If the Phils go with a five-man bench, they will pick two from a group of four players that includes Chris Coghlan, Daniel Nava, Brock Stassi and Jesmuel Valentin. The hunch is Coghlan will make the club, leaving the final spot down to Nava or Stassi. All three of those players are non-roster so the team would have to open a spot on the 40-man roster to accommodate them. Valentin has impressed -- and is already on the 40 -- but he might benefit from playing every day at Triple A.

Mackanin praised the work of Coghlan and Stassi.

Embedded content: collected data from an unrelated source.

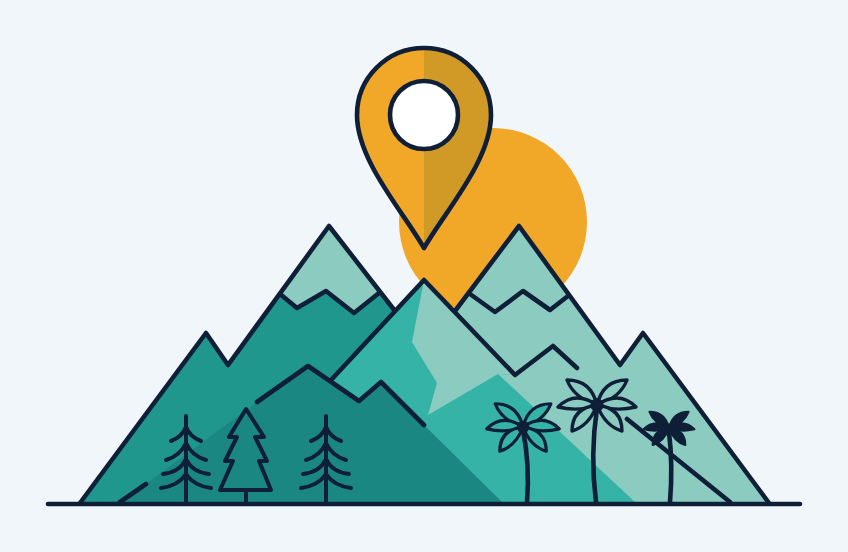
<!DOCTYPE html>
<html lang="en">
<head>
<meta charset="utf-8">
<title>Mountain destination</title>
<style>
:root {
  --sky: #f1f6fa;
  --ink: #0f1f38;
  --amber: #f1a728;
  --amber-shade: #d19a27;
  --teal: #1f978c;
  --teal-deep: #1b8782;
  --teal-mid: #35b3a6;
  --mint: #8bcbc0;
  --white: #ffffff;
}
html, body { margin: 0; height: 100%; overflow: hidden; background: var(--sky); }
svg { display: block; width: 848px; height: 552px; }
.sun, .pin-body { fill: var(--amber); }
.pin-shade { fill: var(--amber-shade); }
.pin-hole { fill: var(--white); }
.teal { fill: var(--teal); }
.teal-deep { fill: var(--teal-deep); }
.teal-mid { fill: var(--teal-mid); }
.mint { fill: var(--mint); }
.line { fill: none; }
.ink { stroke: var(--ink); stroke-width: 4.6; stroke-linecap: round; stroke-linejoin: round; }
.tree { fill: none; stroke-width: 4; }
.fronds { stroke-width: 3.4; }
.solid { fill: var(--ink); }
</style>
</head>
<body>
<svg viewBox="0 0 848 552" role="img" aria-label="Location pin above mountains with pines, palms and a sun">
  <defs>
    <g id="frond-side">
      <path d="M0 0Q6-25 30-25Q23-7 0 0Z"/>
      <path d="M0 0Q22-15 39 2Q18 7 0 0Z"/>
      <path d="M0 0Q25 3 25 26Q8 21 0 0Z"/>
    </g>
    <g id="palm-crown">
      <use href="#frond-side"/>
      <use href="#frond-side" transform="scale(-1 1)"/>
      <circle class="solid" r="5"/>
    </g>
    <g id="branch-pine">
      <path d="M0 416V502M0 427Q-4 437-15 441M0 427Q4 437 15 441M0 443Q-6 456-20 460M0 443Q6 456 20 460M0 459Q-6 472-23 474M0 459Q6 472 23 474M0 474Q-8 486-25 488M0 474Q8 486 25 488"/>
    </g>
    <clipPath id="pin-right"><rect x="424" y="40" width="80" height="220"/></clipPath>
  </defs>

  <circle class="sun" cx="493" cy="222" r="94"/>

  <g id="mountain-fills">
    <path class="teal" d="M80 503L206 333L228 365L329 226L395 311L450 503Z"/>
    <path class="mint" d="M329 226L379 293L354 313L326 291L297 308L280 294Z"/>
    <path class="mint" d="M455 311L519 226L620 365L643 333L769 503H450Z"/>
    <path class="teal-mid" d="M424 280L332 379L400 503H636L498 374L515 375Z"/>
    <path class="mint" d="M424 280L412 342L437 383L428 415L498 374L515 375Z"/>
    <path class="teal-deep" d="M120 503L257 402L308 366L359 401L381 382L424 425L503 503Z"/>
  </g>

  <g id="mountain-lines" class="ink line">
    <path d="M80 503L206 333L228 365L329 226L395 311"/>
    <path d="M280 294L297 308L326 291L354 313L379 293"/>
    <path d="M455 311L519 226L620 365L643 333L769 503"/>
    <path d="M470 294L495 312L523 291L550 310L568 296"/>
    <path d="M332 379L424 280L515 375L553 346L577 368"/>
    <path d="M257 402L308 366L359 401L381 382L424 425"/>
    <path d="M120 502L146 484M627 419L730 502"/>
  </g>

  <g id="pines" class="ink tree">
    <use href="#branch-pine" x="186"/>
    <use href="#branch-pine" x="326"/>
    <path d="M246 409L229 437H237L225 461H233L220 490H271L259 461H267L255 437H264ZM246 490V502"/>
  </g>

  <g id="palms" class="ink">
    <path class="line" d="M523 430Q530 465 527 502M597 408Q590 455 596 502M669 432Q673 465 670 502"/>
    <g class="fronds">
      <use class="teal-mid" href="#palm-crown" transform="translate(523 427) scale(.93)"/>
      <use class="mint" href="#palm-crown" transform="translate(597 405)"/>
      <use class="solid" href="#palm-crown" transform="translate(669 428) scale(.65)"/>
    </g>
  </g>

  <path class="ink" d="M48 504H800"/>

  <g id="location-pin">
    <path class="pin-body" d="M424 248C402 210 357 160 357 115A67 67 0 0 1 491 115C491 160 446 210 424 248Z"/>
    <path class="pin-shade" clip-path="url(#pin-right)" d="M424 248C402 210 357 160 357 115A67 67 0 0 1 491 115C491 160 446 210 424 248Z"/>
    <path class="ink line" d="M424 248C402 210 357 160 357 115A67 67 0 0 1 491 115C491 160 446 210 424 248Z"/>
    <circle class="pin-hole ink" cx="424" cy="115" r="34"/>
  </g>
</svg>
</body>
</html>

"Stassi has obviously made a great impression, mainly because, not necessarily because of his results, but the fact that he had a lot of quality at-bats," Mackanin said. "It looks like he can handle making adjustments to the different pitchers and different situations. He seemed to handle left-handers well. He made a good impression, as has Coghlan. Nava has also been consistent throughout the spring."

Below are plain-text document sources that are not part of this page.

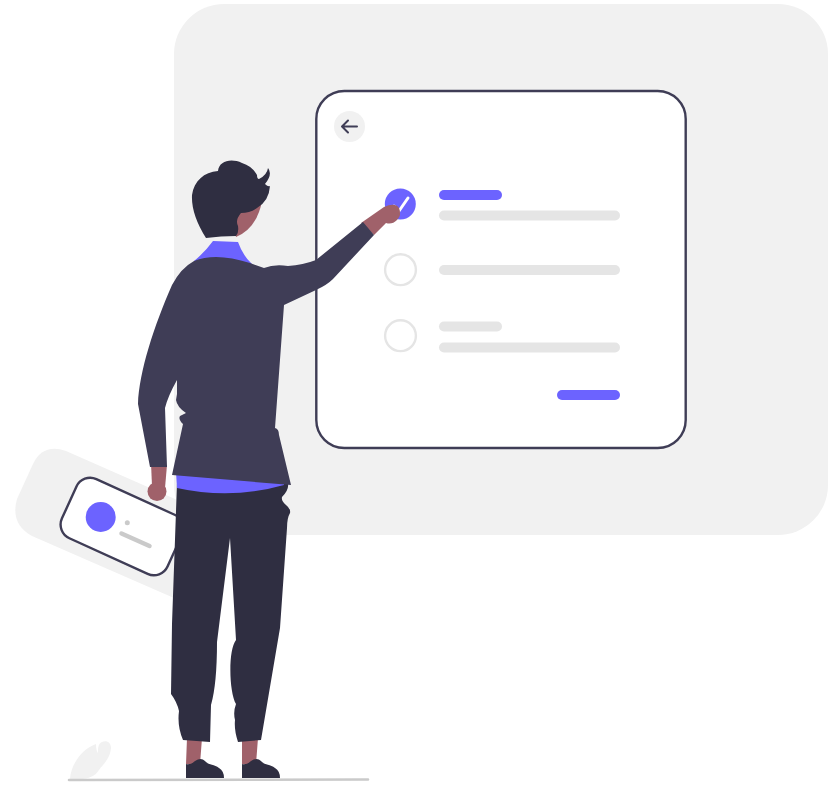
<!DOCTYPE html>
<html lang="en">
<head>
<meta charset="utf-8">
<title>Choosing an option</title>
<style>
:root {
  --accent: #6c63ff;
  --panel: #f1f1f1;
  --bar: #e5e5e5;
  --detail: #cacaca;
  --jacket: #3f3d56;
  --dark: #2f2e41;
  --skin: #a0616a;
  --white: #ffffff;
}
html, body { margin: 0; background: var(--white); overflow: hidden; }
svg { display: block; width: 840px; height: 785px; }
.panel { fill: var(--panel); }
.frame { fill: var(--white); stroke: var(--jacket); stroke-width: 2.4; }
.accent { fill: var(--accent); }
.bar { fill: var(--bar); }
.detail { fill: var(--detail); }
.radio { fill: var(--white); stroke: var(--bar); stroke-width: 2.4; }
.line { fill: none; stroke-linecap: round; stroke-linejoin: round; }
.jacket { fill: var(--jacket); }
.dark { fill: var(--dark); }
.skin { fill: var(--skin); }
</style>
</head>
<body>
<svg viewBox="0 0 840 785" role="img" aria-label="A man seen from behind ticks the first option on a large form panel">
  <defs>
    <rect id="long-bar" width="181" height="10" rx="5"/>
    <rect id="short-bar" width="63" height="10" rx="5"/>
  </defs>

  <rect class="panel" x="174" y="4" width="654" height="531" rx="50"/>

  <g id="form-panel">
    <rect class="frame" x="316.300" y="91" width="369.400" height="357" rx="28"/>
    <circle class="panel" cx="349.500" cy="126.500" r="15.500"/>
    <path class="line" d="M357 126.500H342.500M348 120.500L342 126.500L348 132.500" stroke="#3f3d56" stroke-width="2"/>
    <circle class="accent" cx="400.300" cy="204" r="15.500"/>
    <path class="line" d="M394 206L399 211L408 198" stroke="#fff" stroke-width="3"/>
    <circle class="radio" cx="400.500" cy="269.700" r="15.400"/>
    <circle class="radio" cx="400.500" cy="335.700" r="15.400"/>
    <use class="accent" href="#short-bar" x="439" y="190"/>
    <use class="bar" href="#long-bar" x="439" y="210.500"/>
    <use class="bar" href="#long-bar" x="439" y="265"/>
    <use class="bar" href="#short-bar" x="439" y="321.500"/>
    <use class="bar" href="#long-bar" x="439" y="342.500"/>
    <use class="accent" href="#short-bar" x="557" y="390"/>
  </g>

  <g id="carried-card">
    <path class="panel" d="M17 499L33 464Q43 443 66 451L200 510V608L174 598L32 536Q10 524 17 499Z"/>
    <g transform="translate(122 526.500) rotate(24.500)">
      <rect class="frame" x="-58" y="-32.500" width="116" height="65" rx="15"/>
    </g>
    <circle class="accent" cx="100.700" cy="517" r="15"/>
    <circle class="detail" cx="127.300" cy="522.700" r="2.500"/>
    <path class="line" d="M121.500 533.500L149.500 546" stroke="#cacaca" stroke-width="4.500"/>
  </g>

  <g id="ground">
    <path class="panel" d="M70 779C71 764 82 749 96 744C96 749 97 752 98 753C98 748 98 744 102 742C107 740 111 743 111 748C110 759 104 763 99 770Q94 778 83 779Z"/>
    <path class="line" d="M69 780L368 779.500" stroke="#cacaca" stroke-width="2.600"/>
  </g>

  <g id="man">
    <g id="feet">
      <path class="skin" d="M187 738H202L200 764H186ZM242 738H258L256 764H242Z"/>
      <path id="shoe" class="dark" d="M186 778V764Q191 765 195 761Q201 757 205 761C208 765 214 764 219 768Q224 771 224 778Z"/>
      <use href="#shoe" x="56"/>
    </g>

    <path id="trousers" class="dark" d="M177 483L288 484Q289 490 282 497Q281 501 286 505Q291 509 290 513Q287 518 287 528L280 628L261 740L238 742Q234 730 235 720Q233 712 236 704C229 692 228 650 236 640L230 538L217 642Q217 684 211 705L210 742L183 740Q177 726 179 711Q177 702 171 694L172 624Z"/>
    <path id="shirt-hem" class="accent" d="M176 472L284 482V485Q231 500 177 488Z"/>

    <g id="lowered-hand" class="skin">
      <path d="M151 463L167 465L165 488L152 486Z"/>
      <circle cx="157" cy="491.500" r="9.500"/>
    </g>

    <g id="pointing-hand" class="skin">
      <path d="M361 223L384 207Q395 202 399 208Q402 215 397 220Q392 225 386 223L374 235Z"/>
    </g>

    <path id="shirt-collar" class="accent" d="M213 241L238 242Q243 256 252 264L220 270L194 261Q205 252 213 241Z"/>

    <path id="jacket" class="jacket" d="M194 261Q216 252 250 263L264 268Q274 264 288 266Q303 265 316 260L363 222L374 235L333 279Q327 285 316 290L284 305L275 428Q279 429 279 435L291 485L172 475L183 424Q178 419 180 416L186 413Q177 407 176 400L177 394V380Q168 396 165 408L167 467H150L138 404C139 372 154 326 172 285Q181 268 194 261Z"/>

    <g id="head">
      <path class="skin" d="M239 210L262 201Q257 228 236 237L232 222Z"/>
      <path class="dark" d="M206 238Q191 214 192 195C194 181 204 172 218 171C219 161 231 158 242 163Q252 166 257 175Q257 179 259 179Q267 175 268 168Q273 174 265 184Q268 187 270 186Q269 201 257 208Q250 213 241 213Q235 220 238 226Q239 233 236 236Q221 236 206 238Z"/>
    </g>
  </g>
</svg>
</body>
</html>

If the Phils go with a four-man bench, Coghlan might be the only one to make the club. He is due a $100,000 retention bonus on Wednesday. If he wasn't going to make the team, he might be gone by now.

Going with a four-man bench would minimize the subtractions that the team would have to make from the 40-man roster. In that case, only one spot would have to be cleared.

A four-man bench means the Phillies could choose three relievers from a group of candidates that includes Adam Morgan, Joely Rodriguez, Luis Garcia, Alec Asher and Cesar Ramos. All but Ramos is on the 40-man roster.

How will this all shake out?

More answers could be coming on Tuesday.

Phillies release Hanigan, Holaday; Andrew Knapp likely backup catcher

Phillies release Hanigan, Holaday; Andrew Knapp likely backup catcher

A week before the season opener, it appears Andrew Knapp has won the Phillies' backup catcher competition.

The Phils on Monday released Ryan Hanigan and Bryan Holaday, two veterans battling with Knapp for the backup spot to Cameron Rupp.

Knapp, 25, hasn't had an impressive spring, going 7 for 38 (.184) with 16 strikeouts, but the move makes sense because he's young and has at least a chance to contribute to the Phillies in the future, unlike Hanigan and Holaday. Plus, catcher Jorge Alfaro and first baseman Rhys Hoskins will likely open the season at Triple A, meaning Knapp would not have had an everyday spot with the IronPigs.

Knapp had his best game of the spring at the right time Sunday, hitting a two-run homer and throwing out two runners on the bases (see story).

"It's pretty obvious he seems to be the guy," manager Pete Mackanin said of Knapp. "Nothing's written in stone but if you read between the lines, it pretty much tells you something about it. No secret plans or anything like that. It is what it is right now."

At 25, Knapp isn't really a prospect anymore but rather a player the Phillies want to see sink or swim at the big-league level.

"He's not going to get 500 at-bats, but one of the things you can look at is any exposure to the big-league scene is valuable toward anyone's development," Mackanin said. "Let's say Knapp gets 200 at-bats, it's worth his while and our while to judge him, to give him a sense of confidence or knowing what he's up against.

"In that regard playing in the big leagues, even in a part-time role, is important."

Knapp was the Phillies' second-round pick in 2013 out of the University of California. He broke out in 2015 by hitting .360 with a 1.050 OPS and more than an RBI per game in 241 plate appearances with Double A Reading.

Last season, the switch-hitting Knapp was an International League All-Star with Triple A Lehigh Valley, though he didn't have as impressive an offensive season, batting .266/.330/.390 with eight home runs and 46 RBIs.

"He's got a chance to be a pretty good hitter," Mackanin said. "And he's come along quite a ways defensively behind the plate to where I'm comfortable with him catching.

"Little by little he's shown improvement in the spring, even though he hasn't had the greatest spring offensively. He's had a lot of good at-bats and he's caught well."

Andres Blanco, Aaron Altherr and Knapp look like locks for the Phillies' bench. The final two bench spots are open with Brock Stassi, Chris Coghlan, Daniel Nava and Jesmuel Valentin in the running (see story).

CSN Philly's Jim Salisbury contributed to this report.